Yesterday I threw myself a bit of a pity party before I went to the Awards Party with my book club girls, and as part of it, I watched a scene from my favorite Disney movie, Dumbo. It was the scene when Dumbo goes to visit his mother in the cell and she sings “Baby Mine.”
Afterwards, I thought about why, given my state of being, would I choose a song I knew would make me cry, and the only thought that came to mind was that it also gives me some sort of feeling of belonging. Somehow, I feel like Dumbo.
The fact that it is my favorite Disney movie is something my mother has often said doesn’t make sense to her.
Well, a good friend of mine once pointed out that I also really enjoy The Jungle Book (the Rudyard Kipling book, NOT the Disney version), and that it’s because both deal with being separated from one’s mother. I identify with them, and being ostracized for being different. Mowgli isn’t one of the pack, Dumbo looks different, but in the end both of them are able to rise above their differences (somewhat literally in the case of Dumbo) and become the star of the show.
He thinks (and I do, too) that I identify with both of these characters because I am adopted and don’t look like my family, and in many ways don’t think or act like them. Dumbo was essentially raised by that little mouse, Timothy Q. Mouse (at least for the duration of the movie, and then later as his manager), and Mowgli was raised by wolves (literally). Not that my family is comprised of animals, but we are in a lot of ways fundamentally different.
I’ve always known I was adopted. Both my parents are glow-in-the-dark white, and I look like everything from Indian to Greek, to Puerto Rican, to Egyptian, even biracial. I’m racially ambiguous. So there’s not a lot of hope keeping it a secret that I’m not biologically theirs. I’ve known for a long time that I was adopted.
But they didn’t use the word “adopted.” Instead they said:
“We went to the hospital and we picked you.”
Yeah, no pressure there. To be chosen only means that you can be unchosen! I spoke about this before, when I first discussed the Nature vs. Nurture debate. I spoke about how my mother says “I’m proud of you” instead of “I love you.” Add to that the feeling of being something picked out, like you pick out a car, and things get a little more muddled. Add the fact that my father feels about cars like most women feel about shoes, and you might begin to see why I have a slight abandonment issue…
Unlike Dumbo, I don’t get the happy reunion with my birth mother.
I’ve never looked, and maybe if I did, I’d find her waiting for me filled with the same fear, but the key is that she wasn’t there. There was no crying for her when I was growing up, and not much wondering about her now that I’m an adult. Just the nagging feeling that I don’t fit where I currently am, and that somehow I’m not worthy of anyone’s love.
I mean, after all, if the woman who gave birth to me didn’t want me, why would anyone want me?
It’s irrational, I know, but it’s pretty deeply ingrained in my psyche.

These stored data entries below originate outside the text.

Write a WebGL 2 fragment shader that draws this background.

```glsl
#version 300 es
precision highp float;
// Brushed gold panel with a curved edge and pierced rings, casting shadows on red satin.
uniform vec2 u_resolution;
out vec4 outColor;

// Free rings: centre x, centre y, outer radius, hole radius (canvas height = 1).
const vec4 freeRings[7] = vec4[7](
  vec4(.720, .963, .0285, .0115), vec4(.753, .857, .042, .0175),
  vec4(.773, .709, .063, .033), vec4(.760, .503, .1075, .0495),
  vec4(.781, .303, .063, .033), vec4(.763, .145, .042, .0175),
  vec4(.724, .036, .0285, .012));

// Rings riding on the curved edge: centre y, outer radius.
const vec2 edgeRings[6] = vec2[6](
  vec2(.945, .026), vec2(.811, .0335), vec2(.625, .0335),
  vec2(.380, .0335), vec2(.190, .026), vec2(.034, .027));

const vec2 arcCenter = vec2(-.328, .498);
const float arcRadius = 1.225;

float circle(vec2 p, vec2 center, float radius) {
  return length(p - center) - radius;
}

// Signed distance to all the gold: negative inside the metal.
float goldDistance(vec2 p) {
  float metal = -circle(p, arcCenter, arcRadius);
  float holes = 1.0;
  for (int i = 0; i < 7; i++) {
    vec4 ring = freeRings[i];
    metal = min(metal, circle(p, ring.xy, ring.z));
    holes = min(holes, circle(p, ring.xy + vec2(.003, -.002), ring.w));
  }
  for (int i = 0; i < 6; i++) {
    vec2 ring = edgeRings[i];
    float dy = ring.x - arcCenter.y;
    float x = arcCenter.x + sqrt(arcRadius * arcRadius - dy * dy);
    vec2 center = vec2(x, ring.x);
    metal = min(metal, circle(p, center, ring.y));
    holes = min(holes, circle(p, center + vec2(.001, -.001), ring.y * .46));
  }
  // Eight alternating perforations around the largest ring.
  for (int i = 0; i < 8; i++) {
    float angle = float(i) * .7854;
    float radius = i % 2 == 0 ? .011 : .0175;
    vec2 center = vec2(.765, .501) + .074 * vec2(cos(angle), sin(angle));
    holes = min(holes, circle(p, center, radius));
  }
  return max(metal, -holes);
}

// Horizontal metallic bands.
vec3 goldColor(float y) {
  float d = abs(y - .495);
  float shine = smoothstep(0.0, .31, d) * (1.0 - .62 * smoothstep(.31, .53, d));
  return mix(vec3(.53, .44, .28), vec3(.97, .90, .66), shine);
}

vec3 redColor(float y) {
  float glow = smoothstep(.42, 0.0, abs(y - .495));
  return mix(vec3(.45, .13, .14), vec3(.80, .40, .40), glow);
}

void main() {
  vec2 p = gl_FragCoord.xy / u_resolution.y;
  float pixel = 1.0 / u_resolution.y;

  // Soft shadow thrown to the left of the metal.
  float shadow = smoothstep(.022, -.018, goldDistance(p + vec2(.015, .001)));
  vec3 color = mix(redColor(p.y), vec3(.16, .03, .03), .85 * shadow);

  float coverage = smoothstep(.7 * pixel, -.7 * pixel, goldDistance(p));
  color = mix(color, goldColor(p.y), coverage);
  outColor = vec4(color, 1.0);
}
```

I’m trying to remove it, but I’ve learned that there are very few people who truly understand me, and they often disappear from my life as soon as they realize how much work I am.
I am unintentionally high maintenance…
I don’t need expensive gifts, or to be around all the time, but I do need constant affirmation that I am wanted, and desired. A lot of guys misinterpret this need as me moving too fast and becoming attached. I’m not attached, I just need to know that he considers me worthy, so I don’t wonder if he’s going to up and disappear.
It means that any competition, even imaginary competition (as in fantasies), have the potential of damaging my calm and making me feel like I have to work harder, or be around more. This is something that is seemingly an easy fix. In theory, if a guy asks me to come over of his own volition, or reassures me that he wants to see me when I ask if he’s sure that it’s ok for me to come over or do XYZ, then I’m calm again.
So, is there a way to fix it when the guy who I’m seeing (or was, I’m still waiting to see if he’ll accept my apology) thinks that those reassurances are more intimate than he’s ready to be?
It means I have to find my own inner calm. I have to be willing to “hear” how he says he cares. I have to adjust and keep adjusting.
But he’s worth it.